70 - STM
56 - OM
5 - BBT
8 - Other
- Does the (arch)diocese have guidelines for marriage preparation?
Yes - 95%
No - 02%
No Response - 03%
- If the answer to question (22) was "yes," is NFP included in the guidelines for marriage preparation?
Yes - 76%
No - 21%
No Response - 5%
- Does the (arch)diocese mandate NFP instruction for engaged couples?
Yes - 12%
No - 87%
No Response - 01%
- Does the (arch)diocese have a policy which strongly encourages engaged couples to participate in an NFP course of instruction?
Yes - 60%
No - 38%
No Response - 02%
- Does the (arch)diocese mandate an introduction to NFP for the engaged?
Yes - 43%
No - 57%
No Response - 0%
- Is NFP included in your various (arch)diocesan marriage preparation programs?
Yes - 91%
No - 7%
No Response - 2%
- If the answer to question (27) was "yes," on the average how much time is allowed NFP education? (Give your best estimate.)
19% - 5 minutes - 15 minutes
34% - 20 minutes - 30 minutes
22% - 35 minutes - 45 minutes
18% - 1 hour - 2 hours+
7% - No Response
- Does the (arch)diocese have guidelines on human sexuality?
Yes - 60%
No - 35%
No Response - 05%
- If the answer to question (29) was "yes," is NFP incorporated in the human sexuality guidelines?
Yes - 41%
No - 20%
No Response - 39%
- Continuing and out-reach education in NFP was provided in the (arch)diocese, during the last 12 months, for: (Check all that apply.)
59 - NFP Teachers
51 - NFP Clients
22 - Deacons
36 - Priests
6 - (Arch)diocesan directors of religious education 17 - Health Care Professionals
21 - Other: youth ministers, sponsor couples, marriage prep ministers, seminarians, etc.
- What format is used for continuing and out-reach education? (Check all that apply.)
22 - Seminars

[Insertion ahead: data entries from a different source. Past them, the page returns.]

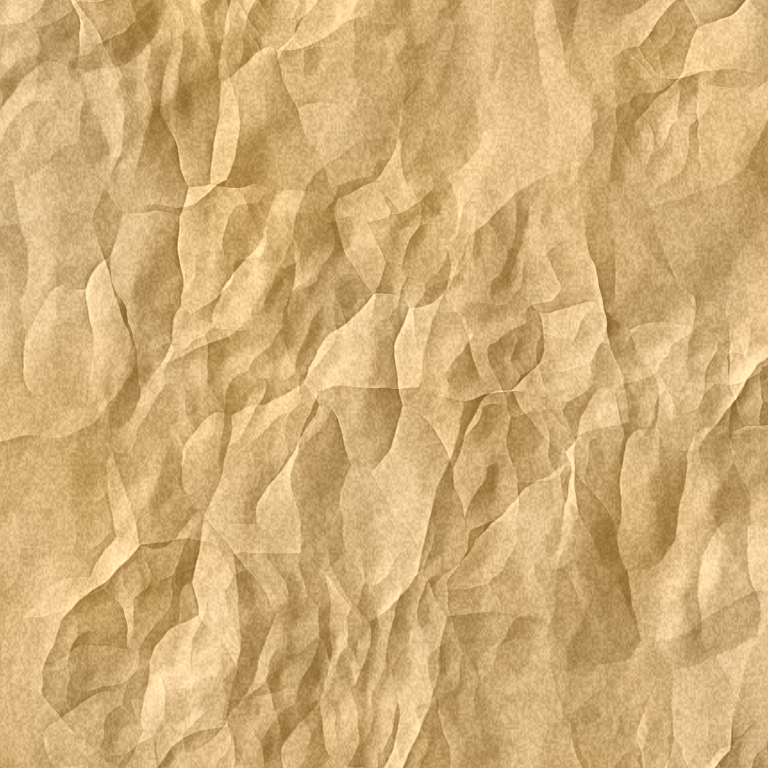
Write a Shadertoy shader that draws this texture.

```glsl
// Crumpled kraft paper: layered fields of dented cones meet in sharp creases.
// The slope of that height field toward the light sets the tone, and
// soft blotches and fine fibre grain are added on top.

const vec3 PAPER = vec3(0.826, 0.688, 0.468);
const vec3 TONE_TINT = vec3(1.0, 1.0, 1.04);
const vec2 LIGHT_DIR = vec2(-0.86, 0.51);
const float SLOPE_STEP = 0.0012;      // half width of the slope sample
const float TONE_LIMIT = 0.36;
const vec2 LARGE_CELLS = vec2(5.0, 3.6);
const vec2 MEDIUM_CELLS = vec2(10.0, 6.8);
const vec2 SMALL_CELLS = vec2(21.0, 15.0);
const float LARGE_RELIEF = 0.066;
const float MEDIUM_RELIEF = 0.072;
const float SMALL_RELIEF = 0.074;
const float TIP_RADIUS = 0.05;
const float CREASE_HEIGHT = 0.08;
const float CREASE_SHARPNESS = 16.0;
const float BLOTCH = 0.14;
const float GRAIN = 0.17;

vec3 hash3(vec2 p) {
    vec3 q = fract(p.xyx * vec3(0.1031, 0.1030, 0.0973));
    q += dot(q, q.yxz + 33.33);
    return fract((q.xxy + q.yzz) * q.zyx);
}

float noise(vec2 p) {
    vec2 i = floor(p), f = fract(p);
    f = f * f * (3.0 - 2.0 * f);
    float low = mix(hash3(i).x, hash3(i + vec2(1, 0)).x, f.x);
    float high = mix(hash3(i + vec2(0, 1)).x, hash3(i + vec2(1, 1)).x, f.x);
    return mix(low, high, f.y);
}

float fbm(vec2 p) {
    float sum = 0.0, weight = 0.5;
    for (int i = 0; i < 4; i++) {
        sum += weight * noise(p);
        p = mat2(0.8, 0.6, -0.6, 0.8) * p * 2.03 + 17.3;
        weight *= 0.5;
    }
    return sum / 0.9375;
}

// Lowest and second lowest of the dented cones around a point
vec2 dentedCones(vec2 p) {
    vec2 cell = floor(p);
    vec2 nearest = vec2(9.0);
    for (int y = -2; y <= 2; y++)
    for (int x = -2; x <= 2; x++) {
        vec2 id = cell + vec2(x, y);
        vec3 rnd = hash3(id + 71.0);
        vec2 d = p - id - rnd.xy;
        float r = length(d) + 1e-4;
        vec2 u = d / r;
        // Three-fold wave around the tip: cos(3 * angle + phase)
        vec2 u2 = vec2(u.x * u.x - u.y * u.y, 2.0 * u.x * u.y);
        vec2 u3 = vec2(u2.x * u.x - u2.y * u.y, u2.x * u.y + u2.y * u.x);
        float phase = 6.2832 * rnd.z;
        float steepness = 0.85 + 0.3 * fract(rnd.z * 7.0)
                        + 0.22 * dot(u3, vec2(cos(phase), sin(phase)));
        float h = steepness * r * r / (r + TIP_RADIUS);
        nearest = h < nearest.x ? vec2(h, nearest.x)
                                : vec2(nearest.x, min(nearest.y, h));
    }
    return nearest;
}

// One scale of folds, with a raised thin line where facets meet
float folds(vec2 p, vec2 cells, float creaseMask) {
    vec2 cone = dentedCones(p * cells);
    float crease = exp(-CREASE_SHARPNESS * (cone.y - cone.x));
    return (cone.x + CREASE_HEIGHT * creaseMask * crease) / cells.x;
}

float paperHeight(vec2 p) {
    // Bend the folds so that creases wander, then roughen them
    vec2 bend = vec2(noise(p * 5.0 + 3.1), noise(p * 5.0 + 41.7)) - 0.5;
    vec2 ripple = vec2(noise(p * 23.0 + 9.4), noise(p * 23.0 + 63.2)) - 0.5;
    vec2 jag = vec2(noise(p * 70.0 + 5.2), noise(p * 70.0 + 33.9)) - 0.5;
    vec2 q = p + 0.07 * bend + 0.013 * ripple + 0.003 * jag;

    float creaseMask = smoothstep(0.35, 0.75, noise(p * 8.0 + 25.0));
    float mediumMask = 0.3 + smoothstep(0.2, 0.75, noise(p * 4.0 + 13.0));
    float smallMask = smoothstep(0.3, 0.75, noise(p * 6.0 + 87.0));

    float h = LARGE_RELIEF * folds(q + 2.3, LARGE_CELLS, creaseMask);
    h -= MEDIUM_RELIEF * mediumMask * folds(q + 5.7, MEDIUM_CELLS, creaseMask);
    h += SMALL_RELIEF * smallMask * folds(q + 8.1, SMALL_CELLS, 0.6 * creaseMask);
    return h;
}

// Fine fibres, slightly longer than wide
float fibreGrain(vec2 p) {
    float fine = noise(p * vec2(430.0, 330.0)) - 0.5;
    float coarse = noise(p * vec2(210.0, 120.0) + 31.0) - 0.5;
    return 0.8 * fine + 0.25 * coarse;
}

void mainImage(out vec4 fragColor, in vec2 fragCoord) {
    vec2 p = fragCoord / iResolution.y;

    // Slope along the light gives the relief shading
    vec2 stepToLight = LIGHT_DIR * SLOPE_STEP;
    float slope = (paperHeight(p - stepToLight) - paperHeight(p + stepToLight))
                / (2.0 * SLOPE_STEP);
    float tone = slope * (slope < 0.0 ? 1.15 : 0.92);

    // Broad undulation and grain
    tone += BLOTCH * (fbm(p * vec2(6.0, 4.0) + 50.0) - 0.5);
    tone += GRAIN * fibreGrain(p);
    tone = TONE_LIMIT * tanh(tone / TONE_LIMIT);

    // Patches of warmer and greyer paper
    float warmth = fbm(p * 3.0 + 120.0) - 0.5;
    vec3 color = PAPER + TONE_TINT * tone + warmth * vec3(0.04, 0.0, -0.09);
    fragColor = vec4(clamp(color, 0.0, 1.0), 1.0);
}
```
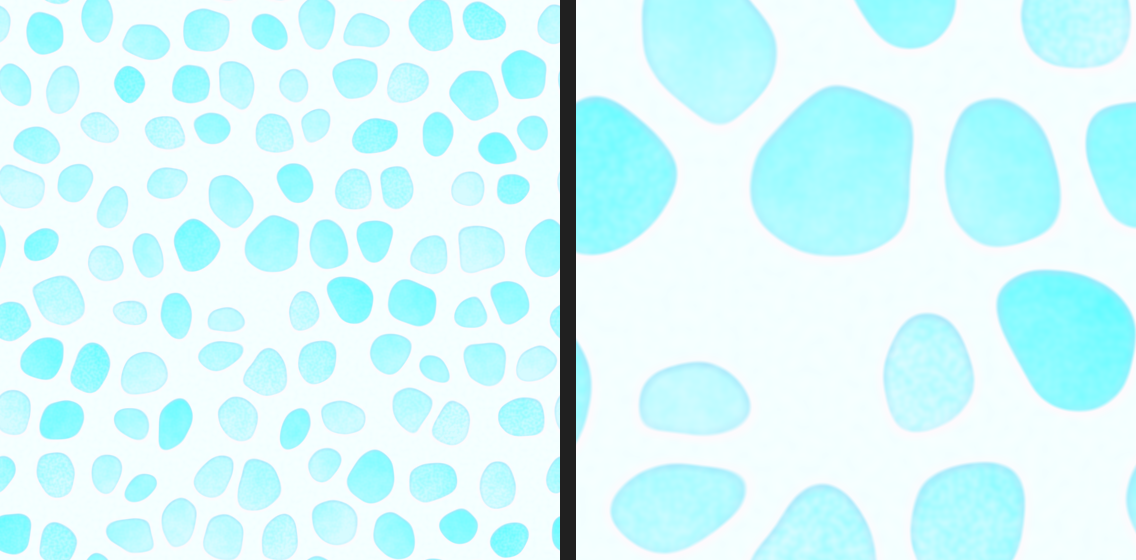
Left: the whole. Right: its middle third, enlarged.
A WebGL 2 fragment shader for this pattern:

```glsl
#version 300 es
precision highp float;
precision highp int;

uniform vec2 u_resolution;
out vec4 fragColor;

const float GRID = 10.0;      // stones per side, even so that staggered rows wrap
const float GAP = 0.085;      // half of the smallest gap, in cells
const float ROUNDING = 18.0;  // higher gives sharper corners
const float TAU = 6.2831853;

const vec3 GROUND = vec3(0.957, 1.0, 1.0);
const vec3 HALO = vec3(1.0, 0.978, 0.99);
const vec3 PALE = vec3(0.84, 0.985, 1.0);
const vec3 DEEP = vec3(0.38, 0.985, 1.0);
const vec3 RIM = vec3(0.66, 0.89, 0.98);

// Three random values per lattice point, wrapped at the period
vec3 hash3(vec2 cell, float period, uint seed) {
    uvec3 v = uvec3(uvec2(mod(cell, period)), seed);
    v = v * 1664525u + 1013904223u;
    for (int i = 0; i < 2; i++) {
        v.x += v.y * v.z;
        v.y += v.z * v.x;
        v.z += v.x * v.y;
        v ^= v >> 16u;
    }
    return vec3(v >> 16u) / 65535.0;
}

float gradientDot(vec2 cell, vec2 offset, float period, uint seed) {
    float angle = TAU * hash3(cell, period, seed).x;
    return dot(vec2(cos(angle), sin(angle)), offset);
}

// Tiling gradient noise, roughly -1 to 1
float gradientNoise(vec2 uv, float period, uint seed) {
    vec2 p = uv * period, cell = floor(p), f = p - cell;
    vec2 w = f * f * f * (f * (f * 6.0 - 15.0) + 10.0);
    vec2 e = vec2(1.0, 0.0);
    float low = mix(gradientDot(cell, f, period, seed),
                    gradientDot(cell + e.xy, f - e.xy, period, seed), w.x);
    float high = mix(gradientDot(cell + e.yx, f - e.yx, period, seed),
                     gradientDot(cell + e.xx, f - e.xx, period, seed), w.x);
    return 1.4 * mix(low, high, w.y);
}

// Jittered stone centre in staggered rows
vec2 stoneCentre(vec2 cell) {
    vec2 jitter = hash3(cell, GRID, 1u).xy - 0.5;
    return cell + vec2(0.25 + 0.5 * mod(cell.y, 2.0), 0.5) + 0.56 * jitter;
}

vec2 nearestCell(vec2 p) {
    vec2 home = floor(p), best = home;
    float bestDistance = 1e3;
    for (int y = -2; y <= 2; y++)
    for (int x = -2; x <= 2; x++) {
        vec2 cell = home + vec2(x, y);
        float d = distance(p, stoneCentre(cell));
        if (d < bestDistance) { bestDistance = d; best = cell; }
    }
    return best;
}

float ellipseDistance(vec2 p, vec2 radii) {
    float k = length(p / radii);
    return k * (k - 1.0) / max(length(p / (radii * radii)), 1e-4);
}

// Random ellipse, smoothly cut by the borders towards its neighbours
float stoneDistance(vec2 p, vec2 cell) {
    vec2 centre = stoneCentre(cell), q = p - centre;
    vec3 random = hash3(cell, GRID, 2u);
    float angle = TAU * random.x, major = mix(0.36, 0.63, random.y);
    vec2 axis = vec2(cos(angle), sin(angle));
    vec2 turned = vec2(dot(q, axis), dot(q, vec2(-axis.y, axis.x)));
    vec2 radii = major * vec2(1.0, mix(0.62, 0.95, random.z));
    float sum = exp2(ROUNDING * ellipseDistance(turned, radii));
    for (int y = -2; y <= 2; y++)
    for (int x = -2; x <= 2; x++) {
        if (x == 0 && y == 0) continue;
        vec2 other = stoneCentre(cell + vec2(x, y));
        float border = dot(0.5 * (centre + other) - p, normalize(other - centre));
        sum += exp2(ROUNDING * (GAP - border));
    }
    return log2(sum) / ROUNDING;
}

vec3 stoneColour(vec2 uv, vec2 q, vec2 cell, float d) {
    vec3 random = hash3(cell, GRID, 3u);
    float tone = mix(0.08, 0.72, pow(random.x, 1.2));
    float slope = dot(q, vec2(random.y - 0.5, 0.45));
    float mottle = gradientNoise(uv, 38.0, 4u) + 0.6 * gradientNoise(uv, 84.0, 5u);
    float grain = gradientNoise(uv, 190.0, 6u) * mix(0.05, 0.22, random.z * random.z);
    vec3 colour = mix(PALE, DEEP, clamp(tone + 0.7 * slope + 0.1 * mottle + grain, 0.0, 1.0));
    float facingUp = 0.5 + 0.5 * q.y / max(length(q), 1e-4);
    float rim = smoothstep(-0.055, 0.0, d) * mix(0.25, 0.8, facingUp);
    return mix(colour, RIM, rim * (0.85 + 0.3 * gradientNoise(uv, 150.0, 7u)));
}

void main() {
    vec2 uv = gl_FragCoord.xy / u_resolution;
    vec2 warp = vec2(gradientNoise(uv, 24.0, 8u), gradientNoise(uv, 24.0, 9u));
    vec2 p = uv * GRID + 0.035 * warp;
    vec2 cell = nearestCell(p);
    vec2 q = p - stoneCentre(cell);
    float d = stoneDistance(p, cell);

    // Pale ground with a faint warm glow around each stone
    vec3 colour = GROUND + vec3(0.012, 0.004, 0.0) * gradientNoise(uv, 120.0, 10u);
    float facingDown = 0.5 - 0.5 * q.y / max(length(q), 1e-4);
    colour = mix(colour, HALO, (1.0 - smoothstep(0.0, 0.075, d)) * mix(0.5, 1.0, facingDown));

    // Stones with smoothed edges
    float soft = max(0.014, GRID / min(u_resolution.x, u_resolution.y));
    float cover = 1.0 - smoothstep(-soft, soft, d);
    colour = mix(colour, stoneColour(uv, q, cell, d), cover);
    fragColor = vec4(clamp(colour, 0.0, 1.0), 1.0);
}
```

25 - Workshops
28 - Special lectures
46 - Articles for the diocesan newspaper
33 - Informational mailings
25 - NFP Diocesan newsletter
21 - Periodic informational meetings
10 - Other: clergy convocation, EE weekends, CCL newsletter, etc.
- Please include additional program information not covered by this questionnaire which you feel the DDP/NFP should know regarding the (arch)diocesan NFP program and/or how we can be of further assistance to you.
(Not relevant for general distribution)
- Please describe the greatest obstacles that hinder the growth/establishment of NFP services in the (arch)diocese.
26 - Lack of public support by bishop and priests
18 - Insufficient funds
14 - Lack of teachers
10 - An uninformed medical community
11 - An uninformed laity (i.e., confusion with rhythm method)